Leaving out all images, write out the records that follow exactly.

+--

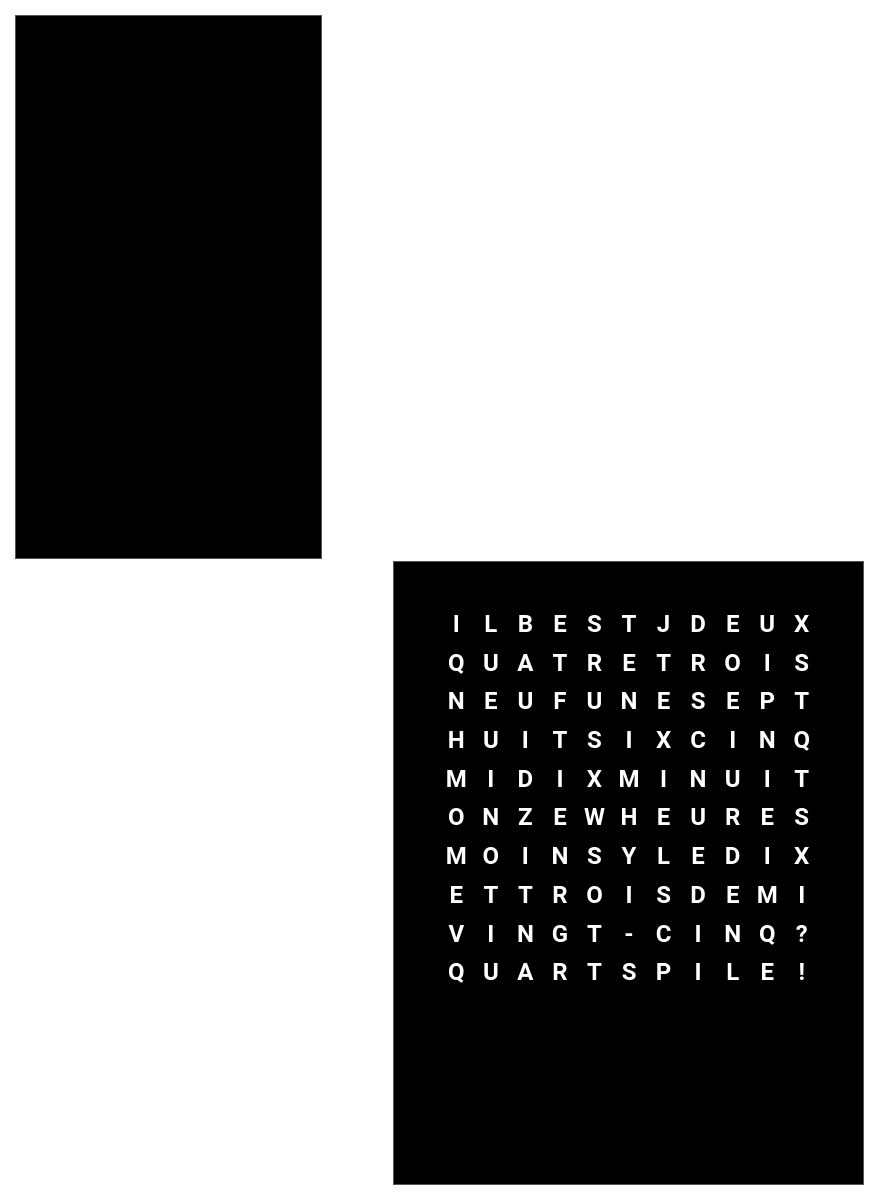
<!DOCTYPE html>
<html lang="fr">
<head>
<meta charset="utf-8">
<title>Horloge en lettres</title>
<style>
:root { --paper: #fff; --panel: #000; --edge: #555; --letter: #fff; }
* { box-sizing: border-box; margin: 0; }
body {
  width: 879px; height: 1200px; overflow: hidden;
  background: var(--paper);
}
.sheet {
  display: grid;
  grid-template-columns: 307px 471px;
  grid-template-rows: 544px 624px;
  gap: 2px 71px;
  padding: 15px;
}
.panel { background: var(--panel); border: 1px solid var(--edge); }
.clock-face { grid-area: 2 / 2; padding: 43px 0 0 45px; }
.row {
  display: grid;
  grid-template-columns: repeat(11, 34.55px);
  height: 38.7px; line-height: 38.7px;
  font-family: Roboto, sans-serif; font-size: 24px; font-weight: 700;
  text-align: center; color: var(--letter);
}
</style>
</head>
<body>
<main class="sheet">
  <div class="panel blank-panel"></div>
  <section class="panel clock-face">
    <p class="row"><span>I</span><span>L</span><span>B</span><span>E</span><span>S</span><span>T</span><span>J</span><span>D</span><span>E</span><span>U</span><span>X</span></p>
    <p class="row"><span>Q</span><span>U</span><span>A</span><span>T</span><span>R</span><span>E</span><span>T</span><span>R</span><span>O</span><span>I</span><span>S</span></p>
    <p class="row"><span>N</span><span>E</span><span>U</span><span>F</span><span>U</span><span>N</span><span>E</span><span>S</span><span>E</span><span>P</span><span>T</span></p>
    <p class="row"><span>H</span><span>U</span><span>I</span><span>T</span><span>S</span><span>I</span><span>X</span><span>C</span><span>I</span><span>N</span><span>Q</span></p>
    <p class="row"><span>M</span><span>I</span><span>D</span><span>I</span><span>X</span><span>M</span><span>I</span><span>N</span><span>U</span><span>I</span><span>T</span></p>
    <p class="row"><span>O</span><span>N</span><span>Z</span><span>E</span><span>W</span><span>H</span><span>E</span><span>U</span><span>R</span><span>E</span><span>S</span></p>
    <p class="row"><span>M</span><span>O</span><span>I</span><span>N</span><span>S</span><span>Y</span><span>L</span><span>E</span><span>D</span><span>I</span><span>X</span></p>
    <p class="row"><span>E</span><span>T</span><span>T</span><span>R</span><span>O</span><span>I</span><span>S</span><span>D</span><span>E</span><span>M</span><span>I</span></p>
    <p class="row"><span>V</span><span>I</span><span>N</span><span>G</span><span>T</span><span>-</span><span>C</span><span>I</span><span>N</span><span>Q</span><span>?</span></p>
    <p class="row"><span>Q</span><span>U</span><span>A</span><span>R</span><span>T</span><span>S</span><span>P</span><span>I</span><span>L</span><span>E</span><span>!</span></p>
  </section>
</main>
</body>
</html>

+--

_RESPONSE FOR THIS EXERCISE_
<!DOCTYPE html>
<html lang="fr">
<head>
<meta charset="utf-8">
<title>Horloge en lettres</title>
<style>
:root { --paper: #fff; --panel: #000; --edge: #555; --letter: #fff; }
* { box-sizing: border-box; margin: 0; }
body {
  width: 879px; height: 1200px; overflow: hidden;
  background: var(--paper);
}
.sheet {
  display: grid;
  grid-template-columns: 307px 471px;
  grid-template-rows: 544px 624px;
  gap: 2px 71px;
  padding: 15px;
}
.panel { background: var(--panel); border: 1px solid var(--edge); }
.clock-face { grid-area: 2 / 2; padding: 43px 0 0 45px; }
.row {
  display: grid;
  grid-template-columns: repeat(11, 34.55px);
  height: 38.7px; line-height: 38.7px;
  font-family: Roboto, sans-serif; font-size: 24px; font-weight: 700;
  text-align: center; color: var(--letter);
}
</style>
</head>
<body>
<main class="sheet">
  <div class="panel blank-panel"></div>
  <section class="panel clock-face">
    <p class="row"><span>I</span><span>L</span><span>B</span><span>E</span><span>S</span><span>T</span><span>J</span><span>D</span><span>E</span><span>U</span><span>X</span></p>
    <p class="row"><span>Q</span><span>U</span><span>A</span><span>T</span><span>R</span><span>E</span><span>T</span><span>R</span><span>O</span><span>I</span><span>S</span></p>
    <p class="row"><span>N</span><span>E</span><span>U</span><span>F</span><span>U</span><span>N</span><span>E</span><span>S</span><span>E</span><span>P</span><span>T</span></p>
    <p class="row"><span>H</span><span>U</span><span>I</span><span>T</span><span>S</span><span>I</span><span>X</span><span>C</span><span>I</span><span>N</span><span>Q</span></p>
    <p class="row"><span>M</span><span>I</span><span>D</span><span>I</span><span>X</span><span>M</span><span>I</span><span>N</span><span>U</span><span>I</span><span>T</span></p>
    <p class="row"><span>O</span><span>N</span><span>Z</span><span>E</span><span>W</span><span>H</span><span>E</span><span>U</span><span>R</span><span>E</span><span>S</span></p>
    <p class="row"><span>M</span><span>O</span><span>I</span><span>N</span><span>S</span><span>Y</span><span>L</span><span>E</span><span>D</span><span>I</span><span>X</span></p>
    <p class="row"><span>E</span><span>T</span><span>T</span><span>R</span><span>O</span><span>I</span><span>S</span><span>D</span><span>E</span><span>M</span><span>I</span></p>
    <p class="row"><span>V</span><span>I</span><span>N</span><span>G</span><span>T</span><span>-</span><span>C</span><span>I</span><span>N</span><span>Q</span><span>?</span></p>
    <p class="row"><span>Q</span><span>U</span><span>A</span><span>R</span><span>T</span><span>S</span><span>P</span><span>I</span><span>L</span><span>E</span><span>!</span></p>
  </section>
</main>
</body>
</html>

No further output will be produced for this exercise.